Rutgers alumnus receives national award for teaching practices in mathematicsPhoto by Rutgers.eduRalph Pantozzi, Rutgers alumnus from the Graduate School of Education, teaches lessons and activities based on low-floor, high-ceiling questions.
Ralph Pantozzi, Rutgers alumnus from the Graduate School of Education (GSE), has recently received a national award for methods of effective mathematics teaching.
Pantozzi was 1 of 215 science, technology, engineering and mathematics (STEM) teachers who received the Presidential Award for Excellence in Mathematics and Science Teaching in 2019, the highest honor from the White House. His success comes from his inclusive student-centered teaching methods.
“It starts with listening to the ideas that students bring to the classroom,” Pantozzi said. “Students bring a lot of ideas, some of which are correct the first time and some of which are not. But it's a teaching method I think that's built on trust that students can think for themselves.”
Pantozzi said he engaged with students’ ideas through lessons and activities based on low-floor, high-ceiling questions. He said everyone can answer these questions, but they provoke other questions that early-finishers can explore while others may get support. This approach accounts for variations in rates of learning.
Pantozzi said he credits his teaching approach to methods that he saw Rutgers professors use during his time as a student in GSE. Witnessing these methods firsthand in New Brunswick and Kenilworth, New Jersey, inspired him to learn more about teaching mathematics.
Carolyn Maher, a distinguished professor of mathematics education in GSE, was one of his professors.
“I was impressed by his commitment and creativity,” Maher said. “He is a gifted teacher and educator.”
Pantozzi said two of the activities he used to illustrate mathematics concepts involved wrapping string around a parking lot and rolling toilet paper down a hallway.
“Starting with the activity like that makes quite a difference in contrast with starting with, ‘Okay, here.
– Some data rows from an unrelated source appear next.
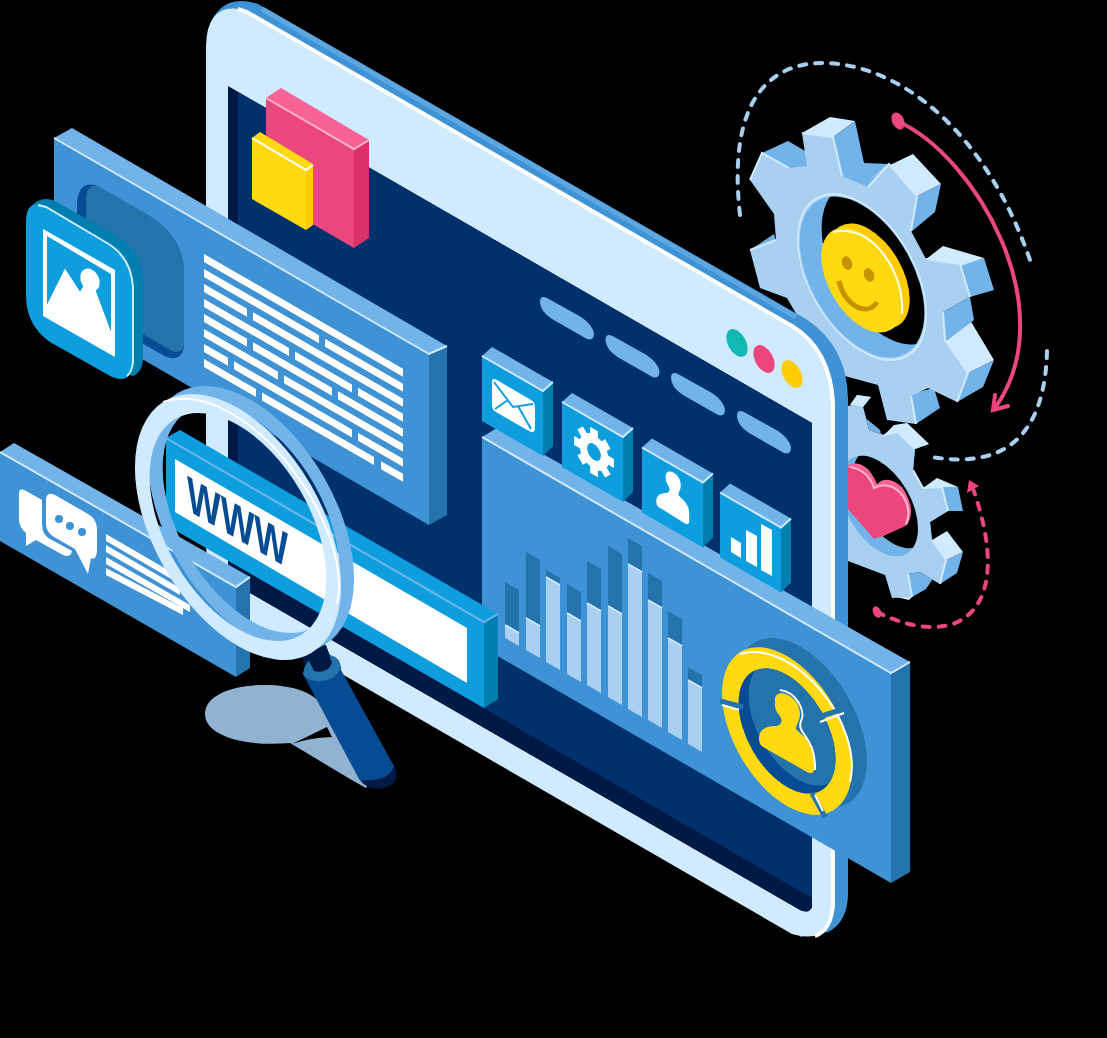
<!DOCTYPE html>
<html lang="en">
<head>
<meta charset="utf-8">
<title>Web interface illustration</title>
<style>
:root{--bg:#000;--white:#fff;--ice:#d0eaff;--pale:#a9cff1;--sky:#72b4ea;--blue:#3f92d4;--steel:#2573ac;--cyan:#0f9edd;--teal:#007fae;--cobalt:#074c92;--navy:#00316c;--ink:#001945;--pink:#ec467f;--rose:#f76396;--berry:#dc306b;--yellow:#ffda12;--gold:#ffcb05;--amber:#c99200;--mint:#12b8b2;--shadow:#91b3d1}
html,body{margin:0;background:var(--bg);overflow:hidden}
svg{display:block;width:1107px;height:1038px}
.white{fill:var(--white)}.ice{fill:var(--ice)}.pale{fill:var(--pale)}.sky{fill:var(--sky)}.blue{fill:var(--blue)}.steel{fill:var(--steel)}.cyan{fill:var(--cyan)}.teal{fill:var(--teal)}.cobalt{fill:var(--cobalt)}.navy{fill:var(--navy)}.ink{fill:var(--ink)}.pink{fill:var(--pink)}.rose{fill:var(--rose)}.berry{fill:var(--berry)}.yellow{fill:var(--yellow)}.gold{fill:var(--gold)}.amber{fill:var(--amber)}.mint{fill:var(--mint)}.shadow{fill:var(--shadow)}.bg{fill:var(--bg)}
.edge{fill:none;stroke:var(--ice);stroke-width:2}
.shine{fill:none;stroke:var(--white);stroke-width:2}
.orbit{fill:none;stroke-width:4;stroke-linecap:round}
.dash{stroke-dasharray:7 9}
.orbit-sky{stroke:var(--pale)}.orbit-pink{stroke:var(--pink)}
.address{font:700 50px "Liberation Sans",Arial,sans-serif;fill:var(--cobalt)}
</style>
</head>
<body>
<svg viewBox="0 0 1107 1038" role="img" aria-label="Isometric browser window with panels, a magnifier and gears">
<defs>
  <g id="tile">
    <path class="cyan" d="M482 356 543 391V456L482 421Z"/>
    <path class="sky" d="M482 356 492 347 553 382 543 391Z"/>
    <path class="teal" d="M543 391 553 382V446L543 456Z"/>
    <path class="edge" d="M482 356 543 391 553 382"/>
  </g>
  <path id="pill" d="M540 302Q540 295 547 298L581 317Q593 325 594 334Q594 341 587 339L552 319Q540 311 540 302Z"/>
  <path id="person" d="M-12-33C-14-50 13-40 13-21C13-14 9-11 9-6C14 0 27 6 27 22V35Q26 40 20 37L-24 12Q-28 9-28 4C-28-8-17-9-10-9C-5-11-4-15-8-20Q-13-26-12-33Z"/>
  <clipPath id="gear-hole"><circle r="72" transform="matrix(.866 .5 0 1 862 277)"/></clipPath>
  <clipPath id="small-hole"><circle r="45" transform="matrix(.866 .5 0 1 879 506)"/></clipPath>
  <clipPath id="badge-hole"><circle r="56" transform="matrix(.866 .5 0 1 787 731)"/></clipPath>
</defs>
<rect class="bg" width="1107" height="1038"/>

<g id="small-gear">
  <path class="sky" d="M850 405 857 395 871 397 863 407 869 430 884 435 898 432 907 423 929 444 915 449 913 470 923 488 942 487 958 487 963 511 948 511 930 522 932 540 946 560 963 552 957 573 940 584 920 572 908 574 912 597 926 589 936 574 908 540 880 430Z"/>
  <path class="ice" d="M850 405 857 395 871 397 863 407ZM884 435 894 425 907 423 929 444 915 449 898 432ZM923 488 937 478 958 487 942 487ZM932 540 947 531 963 552 946 560ZM892 596 903 586 912 597 909 600Z"/>
  <path class="pale" d="M840 405 863 407 869 430 884 435 898 432 915 449 913 470 923 488 942 487 948 511 930 522 932 540 946 560 940 584 920 572 908 574 912 597 892 598 885 575 840 558Z"/>
  <circle class="sky" r="45" transform="matrix(.866 .5 0 1 879 506)"/>
  <g clip-path="url(#small-hole)"><circle class="bg" r="45" transform="matrix(.866 .5 0 1 892 498)"/></g>
  <path class="edge" d="M884 435 898 432 915 449M913 470 923 488 942 487 948 511M932 540 946 560 940 584M908 574 912 597"/>
  <path class="rose" d="M848 465Q866 458 877 484Q887 474 902 487Q917 509 907 525L879 538Z"/>
  <path class="pink" d="M840 470Q866 460 874 488Q889 478 902 494Q914 516 903 527L874 539 840 500Z"/>
  <path fill="none" stroke="#ffb5cd" stroke-width="2" d="M850 467Q868 470 874 488Q890 480 903 496Q912 511 906 524"/>
</g>

<g id="big-gear">
  <path class="sky" d="M833 137 855 121 864 163 889 164 866 190 840 182ZM917 196 941 184 935 212 911 232ZM960 264 984 258 994 290 970 297ZM968 373 994 360 983 387 957 402ZM916 424 940 408 934 388 910 394ZM762 153 788 141 807 152 807 168 789 170ZM750 250 774 234 776 242Z"/>
  <path class="ice" d="M802 133 830 117 855 121 833 137ZM864 184 888 166 913 154 941 184 917 196 889 164ZM925 260 943 246 984 258 960 266ZM945 340 970 320 994 360 968 373Z"/>
  <path class="sky" d="M943 312 970 297 974 320 945 342Z"/>
  <path class="pale" d="M802 133 833 137 842 176 868 187 889 164 917 196 911 231 926 259 960 264 970 297 943 312 945 340 968 373 957 402 928 388 911 396 916 424 887 420 878 385 830 372 787 298 760 288 750 250 776 240 774 214 750 180 762 153 789 168 807 166Z"/>
  <circle class="sky" r="72" transform="matrix(.866 .5 0 1 862 277)"/>
  <g clip-path="url(#gear-hole)"><circle class="bg" r="72" transform="matrix(.866 .5 0 1 884 264)"/></g>
  <circle class="edge" r="74" transform="matrix(.866 .5 0 1 862 277)"/>
  <path class="edge" d="M802 133 833 137 842 176M868 187 889 164 917 196 911 231M926 259 960 264 970 297M943 312 945 340 968 373 957 402M911 396 916 424M750 180 762 153 789 168M750 250 776 240"/>
</g>
<g id="smiley">
  <circle class="gold" r="47" transform="matrix(.866 .5 0 1 869 276)"/>
  <circle class="yellow" r="47" transform="matrix(.866 .5 0 1 862 280)"/>
  <path class="shine" d="M833 232C870 222 905 270 902 314"/>
  <ellipse class="amber" cx="847" cy="263" rx="5" ry="7" transform="rotate(-20 847 263)"/>
  <ellipse class="amber" cx="869" cy="275" rx="5" ry="7" transform="rotate(-20 869 275)"/>
  <path fill="none" stroke="#c99200" stroke-width="5" d="M839 281C844 305 867 318 877 302"/>
</g>
<g id="orbits">
  <path class="orbit orbit-sky dash" d="M740 215C727 100 770 62 825 63C900 65 985 130 1030 260"/>
  <path class="orbit orbit-sky dash" d="M1047 351C1045 430 1010 470 932 457"/>
  <path class="orbit orbit-pink" d="M897 121C975 155 1065 310 995 408M995 395 993 410 1008 406"/>
  <ellipse class="pink" cx="898" cy="121" rx="6" ry="9" transform="rotate(-25 898 121)"/>
  <path class="orbit orbit-pink dash" d="M877 612C960 653 1017 610 972 486"/>
  <path class="pink" d="M969 480 979 486 967 493Z"/>
  <ellipse class="pink" cx="877" cy="612" rx="4" ry="6" transform="rotate(-25 877 612)"/>
</g>

<g id="window">
  <path class="blue" d="M208 30Q220-8 258 4L806 319Q847 346 848 398V893Q848 922 828 932L800 937 800 340Z"/>
  <path fill="none" stroke="#5ca6e2" stroke-width="5" d="M262 9 796 317"/>
  <path class="ice" d="M206 46Q207 1 245 10L792 325Q833 351 835 405V902Q833 946 792 934L245 618Q207 594 206 546Z"/>
  <path fill="none" stroke="#fff" stroke-width="4" d="M238 9 247 12 792 326Q831 350 833 405V902Q832 930 815 936"/>
  <path class="ink" d="M228 86 812 423V905Q811 915 800 910L238 586Q228 580 228 570Z"/>
  <path class="navy" d="M238 92 812 423V905L238 574Z"/>
  <path class="ink" d="M238 566 812 898V908L802 911 238 586Z"/>
  <g id="window-buttons">
    <ellipse class="mint" cx="737" cy="343" rx="9" ry="15" transform="rotate(-28 737 343)"/>
    <ellipse class="pink" cx="764" cy="359" rx="9" ry="15" transform="rotate(-28 764 359)"/>
    <ellipse class="gold" cx="792" cy="374" rx="9" ry="15" transform="rotate(-28 792 374)"/>
  </g>
  <g id="menu" class="sky">
    <use href="#pill"/><use href="#pill" x="65.5" y="38"/><use href="#pill" x="131" y="76"/><use href="#pill" x="197" y="114"/>
  </g>
</g>

<g id="blocks">
  <path class="pink" d="M266 98 354 149V248L266 197Z"/>
  <path class="rose" d="M266 98 281 88 369 140 354 149Z"/>
  <path class="berry" d="M354 149 369 140V238L354 248Z"/>
  <path fill="none" stroke="#ffb5cd" stroke-width="2" d="M266 98 354 149 369 140"/>
  <path class="yellow" d="M252 138 306 170V230L252 199Z"/>
  <path class="yellow" d="M252 138 260 132 313 164 306 170Z"/>
  <path class="gold" d="M306 170 313 164V225L306 230Z"/>
  <path class="shine" d="M252 138 306 170 313 165"/>
</g>

<g id="chart-panel">
  <path class="blue" d="M482 437 891 673V883L482 647Z"/>
  <path class="sky" d="M482 437 497 428 910 662 891 673Z"/>
  <path class="steel" d="M891 673 910 662V872L891 883Z"/>
  <path class="edge" d="M482 437 891 673 910 662"/>
  <path id="bars-back" class="steel" d="M505 582 519 590V640L505 630ZM526 552 540 560V630L526 620ZM546 570 560 578V600H546ZM567 584 581 592V630H567ZM587 561 601 569V620H587ZM608 546 622 554V620H608ZM628 538 642 546V580H628ZM648 573 662 581V615H648ZM668 611 682 619V655H668ZM688 667 702 675V695H688Z"/>
  <path id="bars" class="pale" d="M505 625 519 633V646L505 638ZM526 618 540 626V658L526 650ZM546 577 560 585V670L546 662ZM567 613 581 621V682L567 674ZM587 603 601 611V693L587 685ZM608 606 622 614V705L608 697ZM628 564 642 572V717L628 709ZM648 600 662 608V728L648 720ZM668 638 682 646V740L668 732ZM688 680 702 688V752L688 744Z"/>
  <path class="edge" d="M505 625 519 633M526 618 540 626M546 577 560 585M567 613 581 621M587 603 601 611M608 606 622 614M628 564 642 572M648 600 662 608M668 638 682 646M688 680 702 688"/>
  <g id="profile-badge">
    <circle class="steel" r="76" transform="matrix(.866 .5 0 1 801 723)"/>
    <circle class="yellow" r="75" transform="matrix(.866 .5 0 1 787 731)"/>
    <circle class="cobalt" r="56" transform="matrix(.866 .5 0 1 787 731)"/>
    <g clip-path="url(#badge-hole)"><circle class="steel" r="56" transform="matrix(.866 .5 0 1 797 723)"/></g>
    <path class="shine" d="M740 654C795 638 864 725 850 782"/>
    <path fill="none" stroke="#2573ac" stroke-width="5" d="M720 701 743 707M818 717 844 709M812 793 825 817"/>
    <path class="shine" d="M722 705 739 710M820 722 844 713M815 795 823 811"/>
    <use href="#person" class="yellow" x="787" y="735"/>
    <path class="shine" d="M780 690C797 692 806 712 801 721C796 735 816 735 815 770"/>
  </g>
</g>

<g id="tiles">
  <use href="#tile"/><use href="#tile" x="80" y="46"/><use href="#tile" x="160" y="91.5"/><use href="#tile" x="238" y="136.5"/>
  <g id="mail-icon">
    <path class="white" d="M492 382Q492 377 497 380L531 400Q535 402 535 407V429Q534 434 529 431L496 412Q492 410 492 405Z"/>
    <path fill="none" stroke="#0f9edd" stroke-width="2" d="M494 382 513 407 533 404M495 409 508 400M518 406 531 429"/>
  </g>
  <g id="settings-icon" transform="matrix(.866 .5 0 1 594 452)">
    <circle class="white" r="17"/>
    <path fill="none" stroke="#fff" stroke-width="9" d="M0-23V23M-23 0H23M-16-16 16 16M-16 16 16-16"/>
    <circle class="cyan" r="8"/>
  </g>
  <use href="#person" class="white" transform="translate(673 499) scale(.6 .66)"/>
  <path class="white" d="M731 537 741 543V558L731 552ZM746 530 757 536V567L746 561ZM761 524 772 530V576L761 570Z"/>
</g>

<g id="article-panel">
  <path class="blue" d="M54 138 429 354V525L54 308Z"/>
  <path class="sky" d="M54 138 72 128 447 346 429 354Z"/>
  <path class="steel" d="M429 354 447 346V515L429 525Z"/>
  <path class="edge" d="M54 138 429 354 447 346"/>
  <path class="cobalt" d="M77 204Q78 181 95 185L150 217Q182 236 184 270V345Q183 362 166 357L105 322Q78 306 77 280Z"/>
  <path class="steel" d="M86 198Q87 182 100 187L150 216Q182 236 184 270V345Q182 353 174 352L113 317Q87 302 86 278Z"/>
  <g id="article-text" class="white" transform="matrix(1 .577 0 1 204 254)">
    <path d="M0 0H199V8H0ZM0 15H115V23H0ZM121 15H199V23H121ZM0 30H43V38H0ZM49 30H199V38H49ZM0 45H85V53H0ZM91 45H148V53H91ZM154 45H199V53H154ZM0 60H43V68H0ZM49 60H128V68H49ZM134 60H199V68H134ZM0 75H74V83H0ZM80 75H199V83H80ZM0 90H24V98H0ZM30 90H148V98H30ZM154 90H199V98H154ZM0 105H52V113H0ZM58 105H170V113H58ZM177 105H199V113H177Z"/>
  </g>
</g>
<g id="image-tile">
  <path class="teal" d="M30 208Q40 195 55 201L118 237Q142 252 143 280V360Q142 372 133 376L110 370Z"/>
  <path class="cyan" d="M26 222Q26 198 46 207L107 243Q131 257 133 287V362Q132 385 112 377L50 342Q27 326 26 298Z"/>
  <path class="edge" d="M38 205 46 207 107 243Q131 257 133 287V362Q132 372 127 376"/>
  <path class="white" d="M43 229 115 270V357L43 316ZM47 236V305L65 269 80 292 90 276 111 332V274Z" fill-rule="evenodd"/>
  <path class="white" d="M45 309 65 269 80 292 90 276 112 335V353L45 315Z"/>
  <ellipse class="white" cx="90" cy="280" rx="9" ry="12" transform="rotate(-28 90 280)"/>
</g>

<g id="chat-panel">
  <path class="blue" d="M0 452 236 587V677L0 541Z"/>
  <path class="sky" d="M0 452 14 443 250 577 236 587Z"/>
  <path class="steel" d="M236 587 250 577V668L236 677Z"/>
  <path class="edge" d="M0 452 236 587 250 577"/>
  <path class="white" d="M19 494Q19 487 26 491L42 500V524Q42 536 52 540L72 551Q71 558 63 555L36 540 26 546V533Q19 527 19 520Z"/>
  <path class="white" d="M46 499Q47 491 55 495L88 514Q97 519 97 529V551Q96 561 91 558L88 574 75 549 54 537Q46 532 46 524Z"/>
  <g class="blue"><circle cx="59" cy="519" r="4"/><circle cx="70" cy="526" r="4"/><circle cx="82" cy="532" r="4"/></g>
  <path class="white" d="M106 534 180 577V584L106 541ZM106 545 180 588V595L106 552ZM106 557 190 605V612L106 564ZM106 568 183 608V615L106 575Z"/>
</g>

<g id="address-bar">
  <path class="cyan" d="M166 438 484 622V708L166 525Z"/>
  <path class="cyan" d="M166 438 180 430 498 614 484 622Z"/>
  <path class="teal" d="M484 622 498 614V699L484 708Z"/>
  <path fill="none" stroke="#72b4ea" stroke-width="2" d="M166 438 484 622 498 614"/>
  <path class="white" d="M175 459 467 628V683L175 512Z"/>
  <text class="address" transform="matrix(1 .577 0 1 187 510)" textLength="101" lengthAdjust="spacingAndGlyphs">WWW</text>
</g>

<g id="magnifier">
  <path class="shadow" d="M205 714C205 694 236 684 269 685C304 686 328 700 330 722L378 768 366 788 350 779 290 743C245 747 205 736 205 714Z"/>
  <path class="bg" d="M292 744 327 727 332 737Q308 738 292 744Z"/>
  <path class="ink" d="M299 650 321 636 334 664 309 676Z"/>
  <path class="cobalt" d="M303 674Q307 654 329 655Q341 657 341 670L395 768Q398 787 375 788Q364 787 359 779Z"/>
  <path class="ink" d="M361 780Q389 782 394 766Q402 783 384 788Q368 791 361 780Z"/>
  <path class="steel" d="M303 674Q306 653 329 655Q341 657 340 669Q335 681 318 681Q306 681 303 674Z"/>
  <path class="ink" d="M304 651 326 645 332 663Q328 674 314 671Z"/>
  <g fill="none" id="lens-rim">
    <circle stroke="#72b4ea" stroke-width="17" r="110.5" transform="matrix(.866 .5 0 1 251 519)"/>
    <circle stroke="#d0eaff" stroke-width="17" r="110.5" transform="matrix(.866 .5 0 1 238 527)"/>
    <path class="shine" d="M163 402C245 375 355 525 337 604"/>
  </g>
</g>
</svg>
</body>
</html>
Today we're studying this equation, everybody excited about that?'” Pantozzi said. “Seeing math appear in all sorts of unexpected places also adds a sense of wonder to math.”
He said that it is important students finish the school year willing to revisit mathematics in the future and that appealing to their strengths is key. Some students are fast at calculating, while others are good at noticing patterns, following directions or finding new approaches to a problem, he said.
“Using methods that recognize that all students have talents is essential to learning the content that's there as well as their own self-image,” Pantozzi said. “If you’ve used methods that leave them once they’re done with their schooling saying, ‘Okay, here's what I achieved. Other people achieved more, other people achieved less perhaps. But I had a good experience and I would come back to it if I saw a need for it in the future,’ I think (that) is the real importance of using teaching methods like this.”
Pantozzi said students are now using mathematics in all kinds of fields, including biology, business, law and journalism. He said he believes more collaboration between the K-12 and college mathematics sectors could help students in their transition to college and beyond.
He said he was recently appointed to the National Council of Teachers of Mathematics (NCTM) and Mathematical Association of America Joint Committee on Mutual Concerns, formed to promote dialogue between the K-12 and college sectors. Pantozzi said the K-12 and the college realms are often too separate.
“What I would love to do is be able to be part of projects that involve individuals from both parts of the educational realm, and then build upon the unique knowledge that those who are in the classroom every day have and those who have the resources in the university to be able to put together,” Pantozzi said.
But, he says his main project is designing ways to empower girls in K-12 to identify as mathematicians. He is currently the mathematics department chair for Kent Place School, an all-girls school.
”Girls sometimes sell themselves short as to what they can accomplish in math,” he said. “This is changing (due to) the work of men and women and educators to show it matters for everybody. We're still in the stage where if you look up scientists, you see a lot of men, but it’s good that that's changing.”
Pantozzi said he has also been working to reduce inequity in mathematics education within the United States as part of the NCTM. They have been spreading awareness on the issue and creating models for lesson plans and curriculum for teachers who lack access to such resources.
Pantozzi said he and the New Jersey winners of the Presidential Awards are planning to spread awareness on the ideas discussed among all the award recipients by holding teacher workshops. They are also holding a webinar this week about training teachers for using effective methods.
“There's sort of a message in the United States that good teachers are superheroes who can do amazing things every day, and that sort of scares people away,” Pantozzi said. “We want to encourage other educators or prospective educators to come into this profession and also help them see that teaching math can be quite fun.”
Mathematics teachers can bring joy as well as learning to the classroom, he said.
“That's a big part of what I want to do with having won this award,” Pantozzi said. “To continue to bring awareness that these things are possible, both for students and for prospective teachers.”